Sunday, March 9, 2008

Three-toed woodpeckers at the Sax Zim Bog

Last weekend I decided to make another trip up to the Sax Zim Bog area in northeast Minnesota to try and get some more shots of winter specialties before the head back north during the spring migration. The weather on Saturday was cold but clear and I had a pretty good day of birding. The first thing that I did when I arrived in the Sax Zim area was to check for the northern hawk owl that had been hanging around on highway 7. Unfortunately he was no where to be found that day. So I decided to go check Admiral and McDavitt for black backed and three toed woodpeckers.
I did not find any of the black-backed woodpeckers that day which is strange since black-backs are more common and I spotted quite a few more of them then three-toed when I was up for the festival a couple of weeks earlier.
I did spot this very nice male three-toed up on Admiral just north of Zim.
I spotted him by following a hairy woodpecker who landed on the same tree. I knew the first bird that I was looking at was a hairy but when I saw a second woodpecker and saw it was on a tree that was stripped of bark I was hopeful.
At first he was so high up in the tree that I could not see his gold crown and I thought that it was a female. But after he continued up and got pretty high he stopped and flew down to the base so that I could get some nice pics.
After I left the first woodpecker I decided to head down McDavitt where we had spotted a very photogenic boreal chickadee at the festival. A little ways down the road I noticed some more trees that were stripped of bark so I stopped to take a listen.
In a little ways from the road I found another male three-toed woodpecker.
This one must of found some tasty bugs to eat, if you look closely you can see its tongue reaching behind the bark.
He was not so cooperative. Usually these woodpeckers are so busy peeling bark that they do not pay any attention to the crazy photographers below. This guy though, decided to eat and run.


Mel said...

Wonderful pictures :)

Anonymous said...

Our group of 4 were up there the same day you were. We did finally find the Hawk Owl after scoping the area as far as we could see. The owl was way off to the north. Across that huge field to the north of the farm is a tree line with one tree that stands taller than the rest.
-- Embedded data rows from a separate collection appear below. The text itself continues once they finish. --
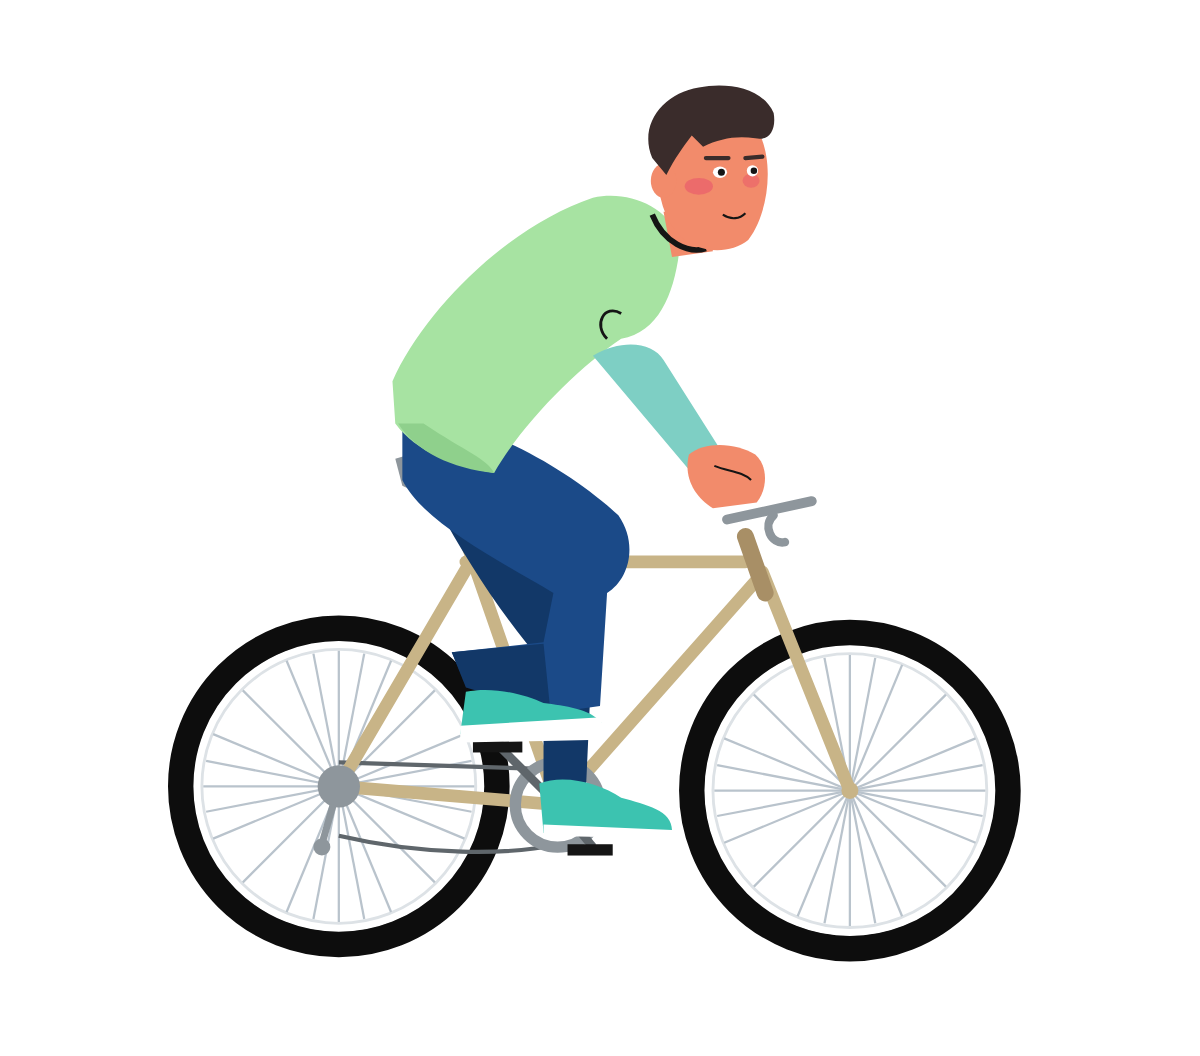
<!DOCTYPE html>
<html lang="en">
<head>
<meta charset="utf-8">
<title>Cyclist</title>
<link rel="stylesheet" href="https://fonts.googleapis.com/css2?family=Inter&display=swap">
<style>
  :root {
    --bg: #ffffff;
    --tire: #0d0d0d;
    --rim: #ffffff;
    --spoke: #b9c3cc;
    --frame: #c8b487;
    --frame-dark: #a88f66;
    --steel: #8e969c;
    --steel-dark: #5f666b;
    --jeans: #1b4a88;
    --jeans-dark: #123868;
    --shirt: #a7e3a2;
    --shirt-shade: #8fd08c;
    --sleeve: #7ecfc4;
    --skin: #f28b6b;
    --blush: #e8566a;
    --hair: #3a2c2b;
    --shoe: #3cc3b0;
    --sole: #ffffff;
    --ink: #151515;
  }
  html, body { margin: 0; padding: 0; overflow: hidden; background: var(--bg); font-family: 'Inter', sans-serif; }
  .canvas { width: 1200px; height: 1056px; display: block; }
</style>
</head>
<body>
<svg class="canvas" viewBox="0 0 850 748" preserveAspectRatio="none" role="img" aria-label="Young man riding a bicycle">
  <defs>
    <g id="wheel">
      <circle r="112" fill="none" stroke="var(--tire)" stroke-width="18"/>
      <circle r="100" fill="none" stroke="var(--rim)" stroke-width="5"/>
      <circle r="97" fill="none" stroke="#dde2e6" stroke-width="2"/>
      <g stroke="var(--spoke)" stroke-width="1.6">
        <line x1="-96" y1="0" x2="96" y2="0"/>
        <line x1="0" y1="-96" x2="0" y2="96"/>
        <line x1="-68" y1="-68" x2="68" y2="68"/>
        <line x1="-68" y1="68" x2="68" y2="-68"/>
        <line x1="-89" y1="-37" x2="89" y2="37"/>
        <line x1="-89" y1="37" x2="89" y2="-37"/>
        <line x1="-37" y1="-89" x2="37" y2="89"/>
        <line x1="-37" y1="89" x2="37" y2="-89"/>
        <line x1="-94" y1="-18" x2="94" y2="18"/>
        <line x1="-94" y1="18" x2="94" y2="-18"/>
        <line x1="-18" y1="-94" x2="18" y2="94"/>
        <line x1="-18" y1="94" x2="18" y2="-94"/>
      </g>
      <circle r="6" fill="var(--frame)"/>
    </g>
  </defs>

  <g class="bicycle">
    <use href="#wheel" x="240" y="557"/>
    <use href="#wheel" x="602" y="560"/>

    <g class="chain" fill="none" stroke="var(--steel-dark)" stroke-width="3">
      <path d="M240 540 L395 545 M240 592 C300 606 360 606 395 598"/>
    </g>

    <g class="frame" stroke="var(--frame)" stroke-width="9" stroke-linecap="round" fill="none">
      <line x1="240" y1="557" x2="395" y2="570"/>
      <line x1="240" y1="557" x2="332" y2="400"/>
      <line x1="322" y1="360" x2="395" y2="570"/>
      <line x1="330" y1="398" x2="528" y2="398"/>
      <line x1="535" y1="412" x2="395" y2="570"/>
      <line x1="540" y1="405" x2="602" y2="560"/>
    </g>
    <line x1="528" y1="380" x2="542" y2="420" stroke="var(--frame-dark)" stroke-width="12" stroke-linecap="round"/>
    <path d="M515 368 L575 355" stroke="var(--steel)" stroke-width="7" stroke-linecap="round" fill="none"/>
    <path d="M548 365 C540 372 546 386 556 384" stroke="var(--steel)" stroke-width="6" stroke-linecap="round" fill="none"/>
    <path d="M310 342 L322 362" stroke="var(--steel)" stroke-width="6"/>
    <path d="M280 325 C300 318 330 322 338 332 C332 346 300 352 285 344 Z" fill="var(--steel)"/>

    <g class="drivetrain">
      <circle cx="240" cy="557" r="15" fill="var(--steel)"/>
      <path d="M236 570 L228 598" stroke="var(--steel)" stroke-width="5"/>
      <circle cx="228" cy="600" r="6" fill="var(--steel)"/>
      <circle cx="395" cy="570" r="30" fill="none" stroke="var(--steel)" stroke-width="8"/>
      <circle cx="395" cy="570" r="7" fill="var(--steel-dark)"/>
      <line x1="395" y1="570" x2="355" y2="530" stroke="var(--steel-dark)" stroke-width="6"/>
      <line x1="395" y1="570" x2="420" y2="600" stroke="var(--steel-dark)" stroke-width="6"/>
      <rect x="335" y="525" width="35" height="8" fill="var(--ink)"/>
      <rect x="402" y="598" width="32" height="8" fill="var(--ink)"/>
    </g>
  </g>

  <g class="rider">
    <path class="back-leg" d="M330 330 C360 380 400 420 420 450 L415 560 L385 560 L385 470 C350 430 320 380 300 340 Z" fill="var(--jeans-dark)"/>
    <path class="back-shoe" d="M382 555 C400 548 425 555 440 565 C458 570 476 574 476 588 L385 590 Z" fill="var(--shoe)"/>
    <path d="M385 584 L476 588 L476 594 L385 592 Z" fill="var(--sole)"/>

    <path class="front-leg" d="M285 300 C330 290 400 330 438 365 C452 385 446 410 430 420 L425 500 L390 505 L330 485 L320 462 L385 455 L392 420 C350 395 300 370 285 340 Z" fill="var(--jeans)"/>
    <path d="M320 462 L385 456 L390 505 L330 487 Z" fill="var(--jeans-dark)"/>
    <path class="front-shoe" d="M330 490 C350 486 372 492 385 498 C400 500 418 502 426 512 L326 520 Z" fill="var(--shoe)"/>
    <path d="M326 514 L426 508 L426 524 L326 526 Z" fill="var(--sole)"/>

    <path class="torso" d="M278 270 C300 220 360 160 420 140 C445 135 470 145 482 168 C480 200 470 235 440 240 C410 260 370 300 350 335 C320 330 295 320 280 300 Z" fill="var(--shirt)"/>
    <path d="M300 300 C330 320 345 325 350 335 C320 332 295 320 282 300 Z" fill="var(--shirt-shade)"/>
    <path d="M430 240 C420 230 428 215 440 222" fill="none" stroke="var(--ink)" stroke-width="2"/>

    <path class="arm" d="M420 252 C440 240 462 242 470 255 L510 318 L490 335 Z" fill="var(--sleeve)"/>
    <path class="hand" d="M488 322 C500 312 522 314 535 322 C544 330 544 346 536 356 L505 360 C492 352 484 338 488 322 Z" fill="var(--skin)"/>
    <path d="M506 330 C516 334 526 334 532 340" fill="none" stroke="var(--ink)" stroke-width="1.5"/>

    <path class="neck" d="M470 150 L500 150 L505 178 L476 182 Z" fill="var(--skin)"/>
    <path d="M462 152 C470 172 488 180 500 176" fill="none" stroke="var(--ink)" stroke-width="4"/>

    <g class="head">
      <path d="M470 95 C480 80 520 78 538 95 C548 115 545 150 530 170 C515 182 490 178 480 165 C466 150 462 120 470 95 Z" fill="var(--skin)"/>
      <ellipse cx="470" cy="128" rx="9" ry="12" fill="var(--skin)"/>
      <ellipse cx="495" cy="132" rx="10" ry="6" fill="var(--blush)" opacity="0.6"/>
      <ellipse cx="532" cy="128" rx="6" ry="5" fill="var(--blush)" opacity="0.5"/>
      <path class="hair" d="M462 112 C452 88 470 66 495 62 C515 58 540 62 548 80 C550 92 545 100 535 98 C522 96 510 98 498 104 L490 96 C484 104 478 112 472 124 Z" fill="var(--hair)"/>
      <ellipse cx="510" cy="122" rx="5" ry="4" fill="#fff"/>
      <circle cx="511" cy="122" r="2.5" fill="var(--ink)"/>
      <ellipse cx="533" cy="121" rx="4" ry="4" fill="#fff"/>
      <circle cx="534" cy="121" r="2.3" fill="var(--ink)"/>
      <path d="M500 112 L516 112 M528 112 L540 111" stroke="var(--hair)" stroke-width="3" stroke-linecap="round"/>
      <path d="M512 152 C518 156 524 155 528 151" fill="none" stroke="var(--ink)" stroke-width="1.5"/>
    </g>
  </g>
</svg>
</body>
</html>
While three of us were looking closer to the farm, the fourth person, a non-birder, but a hunter with good "hunting eyes" spotted, through binoculars, a "dark, bird-like splotch" at the top of that big tree. By the time we got a scope on it, it had dropped down a few branches and was not visible with binocs. We were able to ID it through the scope. If our hunter hadn't spotted it, we never would have found it.

Our biggest excitement of the day, though, was just after we left that spot for Stone Lake Road. Off to our right, just before the SLR intersection, was a large dark wolf. We immediately pulled off the road to watch it and could tell that there was something wrong with it, it wasn't holding it's tail up properly. It soon became evident that it was limping, favoring it's left rear leg. It was in a relatively open field with many clumps of shrubs, so we got excellent views of him for 5-10 minutes. I wonder if it had been hit by a car.

Except for our sadness about the wolf, it was a wonderful day!

Ecobirder said...

Thanks for the compliment Mel.

I figured that the owl was further back, since many people had reported seeing far off the road, but I did not spend the that much time on it. I knew that even if I found it that I would not get very good pics at that distance. It was cool that you spotted a wolf but very unfortunate that it was hurt. I noticed that there were quite a few people who I thought were driving to fast.